“Tiger Mom” Amy Chua wrote an entire book about how she’s raised her two daughters with ridiculous levels of strictness. No sleepovers, hours of piano practice, and militaristic academic training shaped the childhoods of her two “poster children” (a term she herself has coined). In a childhood as rigid as the Chua sisters’s, don’t you think music was an escape, or a type of solace? When these girls plunked out melodies from centuries ago, they were able to learn something they would otherwise lack — sentience. This applies to all children who are (in my opinion, inhumanely) conditioned from the womb to the tomb to be perfect. Music is often a part of their lives, and that too a very enjoyable one.

I can relate to this experience. For the first 12 years of my life, I had to sing, and sing, and sing. I was terrible at it and I hated it. My medium-pitch, boyish voice made me sound like a prepubescent lemur every time I tried to sing bhajans or ghazals. But it wasn’t the songs themselves I despised. As a child, beginning to learn about religion and culture, these tunes, albeit rough on the ears, brought me closer to God and began to close the generational gap that existed between my sister and I, and my parents.

In my junior year of high school, I had mental health issues so bad they caused me to miss 73 days of school (not all in a row, thank God). Being a teenager with poor judgement and a car bestowed upon me by my parents, instead of attending school and dealing with my issues internally, I only went to the class periods I wanted to go to. One of these was orchestra class.

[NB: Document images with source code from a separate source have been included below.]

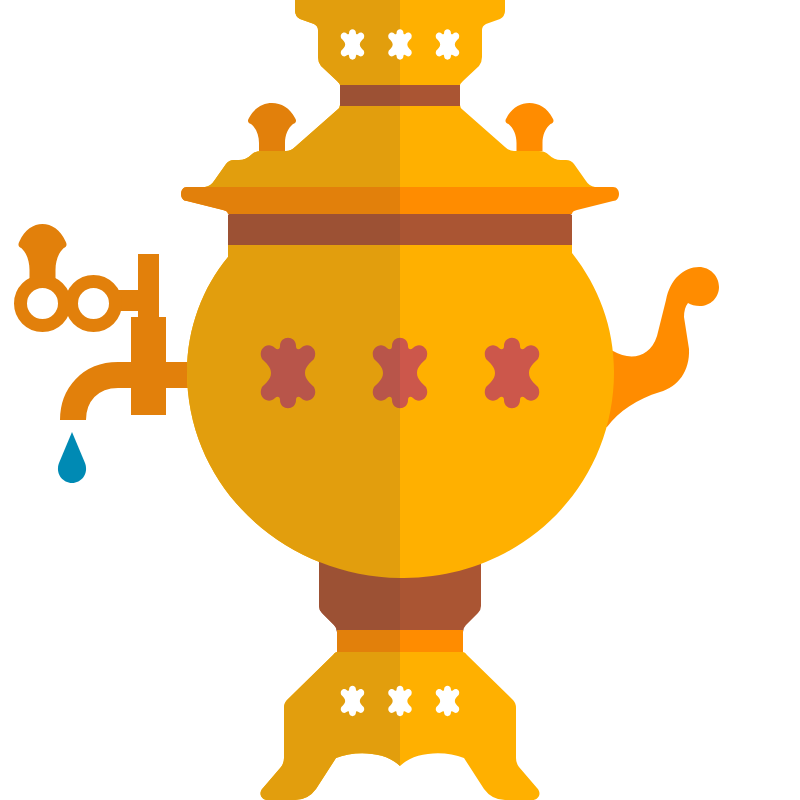
<!DOCTYPE html>
<html lang="en">
<head>
<meta charset="utf-8">
<title>Samovar</title>
<style>
:root {
  --paper: #ffffff;
  --water: #008ab4;
  --gold: #ffb000;
  --orange: #ff8c00;
  --brown: #aa5533;
  --rose: #cc574b;
}
.shade {
  --gold: #e29e0d;
  --orange: #e2800b;
  --brown: #9c5134;
  --rose: #b8554a;
}
html, body { margin: 0; background: var(--paper); overflow: hidden; }
svg { display: block; width: 800px; height: 800px; }
.gold { fill: var(--gold); }
.orange { fill: var(--orange); }
.brown { fill: var(--brown); }
.rose { fill: var(--rose); }
.cutout { fill: var(--paper); }
.water { fill: var(--water); }
.pipe { fill: none; stroke: var(--orange); stroke-width: 26; }
.ring { fill: none; stroke: var(--orange); stroke-width: 13; }
</style>
</head>
<body>
<svg viewBox="0 0 800 800" role="img" aria-label="Golden samovar with a dripping tap">
  <defs>
    <clipPath id="left-half"><rect width="400" height="800"/></clipPath>
    <clipPath id="right-half"><rect x="400" width="400" height="800"/></clipPath>

    <path id="flower" d="M-8-27C-8-38 8-38 8-27C8-23 11-23 13-25C20-32 31-24 26-14C22-10 17-6 17 0C17 6 22 10 26 14C31 24 20 32 13 25C11 23 8 23 8 27C8 38-8 38-8 27C-8 23-11 23-13 25C-20 32-31 24-26 14C-22 10-17 6-17 0C-17-6-22-10-26-14C-31-24-20-32-13-25C-11-23-8-23-8-27Z"/>

    <g id="small-flowers">
      <use href="#flower" transform="translate(352.5 0) scale(.43)"/>
      <use href="#flower" transform="translate(400 0) scale(.43)"/>
      <use href="#flower" transform="translate(447.5 0) scale(.43)"/>
    </g>

    <path id="knob" d="M-13 48V40C-13 32-16 25-21 21C-24 20-25 18-23 15C-13-5 13-5 23 15C25 18 24 20 21 21C16 25 13 32 13 40V48Z"/>

    <g id="vessel">
      <path id="foot-collar" class="brown" d="M319 550H481V606Q481 610 478 613L466 625Q463 628 463 632H337Q337 628 334 625L322 613Q319 610 319 606Z"/>
      <rect id="foot-band" class="orange" x="337" y="630" width="126" height="24"/>
      <path id="foot" class="gold" d="M337 652H463Q465 652 467 655L513 700Q516 703 516 708V758Q516 763 519 767L537 788C542 793 539 800 532 800H505Q492 800 484 789L464 758C444 750 414 752 400 766C386 752 356 750 336 758L316 789Q308 800 295 800H268C261 800 258 793 263 788L281 767Q284 763 284 758V708Q284 703 287 700L333 655Q335 652 337 652Z"/>
      <path id="belly" class="gold" d="M228 240V257C203 287 187 328 187 372C187 488 285 578 404 578C520 578 614 488 614 372C614 326 598 286 572 253V240Z"/>
      <path id="neck" class="brown" d="M228 245V215L236 210H564L572 215V245Z"/>
      <path id="rim" class="orange" d="M187 187H613C621 187 621 201 613 201L577 210Q572 211 572 214H228Q228 211 223 210L187 201C179 201 179 187 187 187Z"/>
      <path id="lid" class="gold" d="M205 187Q211 186 214 181L226 164Q229 160 234 160H239Q246 160 251 155Q255 151 261 151H286Q291 151 295 147L337 110Q340 108 340 105H460Q460 108 463 110L505 147Q509 151 514 151H539Q545 151 549 155Q554 160 561 160H566Q571 160 574 164L586 181Q589 186 595 187Z"/>
      <rect id="crown-band" class="brown" x="340" y="84" width="120" height="22"/>
      <path id="crown" class="gold" d="M295 0H505V11Q505 16 500 19L486 24Q482 26 482 30V57Q482 62 479 66L463 81Q460 84 460 85H340Q340 84 337 81L321 66Q318 62 318 57V30Q318 26 314 24L300 19Q295 16 295 11Z"/>
      <g id="belly-flowers" class="rose">
        <use href="#flower" x="288" y="373"/>
        <use href="#flower" x="400" y="373"/>
        <use href="#flower" x="512" y="373"/>
      </g>
    </g>
  </defs>

  <g id="tap" class="shade">
    <path class="pipe" d="M200 375H118C90 375 73 395 73 420"/>
    <rect class="orange" x="131" y="317" width="35" height="98"/>
    <rect class="orange" x="138" y="254" width="21" height="66"/>
    <rect class="orange" x="116" y="290" width="26" height="21"/>
    <circle class="ring" cx="42.5" cy="303.5" r="22"/>
    <circle class="ring" cx="93.500" cy="303.500" r="22"/>
    <use class="orange" href="#knob" transform="translate(42.500 224) scale(1 1.150)"/>
  </g>
  <path id="drop" class="water" d="M72 432L85 463C89 474 81 483 72 483C63 483 55 474 59 463Z"/>

  <path id="handle" class="orange" d="M600 345L613 351C630 361 650 358 657 336L666 300C670 279 684 267 699 267C710 267 719 276 719 287C719 298 710 306 700 306C695 306 691 305 688 303Q684 308 684 317L689 349C690 371 678 387 660 392C637 399 619 411 607 427L590 430Z"/>
  <use id="left-knob" class="orange shade" href="#knob" x="272" y="103"/>
  <use id="right-knob" class="orange" href="#knob" x="529.5" y="103"/>

  <g id="samovar-body">
    <use href="#vessel"/>
    <g class="shade" clip-path="url(#left-half)"><use href="#vessel"/></g>
  </g>

  <g id="cutouts" class="cutout">
    <use href="#small-flowers" y="44.5"/>
    <use href="#small-flowers" y="701"/>
  </g>
</svg>
</body>
</html>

I’ve been playing the violin since I was 11, the piano since I was 9, and the viola since I was 14. Orchestra class has been in my life every single day since 5th grade. The routine of coming into class, unpacking my instrument, and rehearsing music seems mundane on the surface, and was anything but so.

I usually despise the music we play in class, either for its difficulty or my lack of acquired taste for classical music (despite a lifetime of listening to it. Strange, I know, for a child who was force-fed classical music for years), but what kept me interested was how the music made me feel. Here’s a kind of stupid, but relevant example from my sophomore year. There was a boy I really, really liked. With my hormonal impulses and juvenile understanding of romance, I associated the Elgar Cello Concerto (which, by the way, is a beautiful song) with him. All throughout our immature, superficial relationship lasting three months, I played the song over and over again. Then, when he left me “single” and “depressed”, the cello tune became my solace, my memory of him. I’ve seen this emotional imprinting of music in other places in my life as well.

Which leads to more ridiculous anecdotes from my less wiser times.

I really hate rap music, particularly because of the aforementioned force-feeding of music, but I love the song Low Life by future. Living in a place where Indians don’t really play sports, let alone hold captain positions on the varsity team (still don’t know how I got that one), the line “represent (expletive)…represent” for some reason, really inspired me to swim fast. I think that being a musician, I listen to that song differently from somebody who isn’t.

I might be overinterpreting, or hyperanalyzing the songs, and associating really deep emotional value to them, but it’s a nice feeling.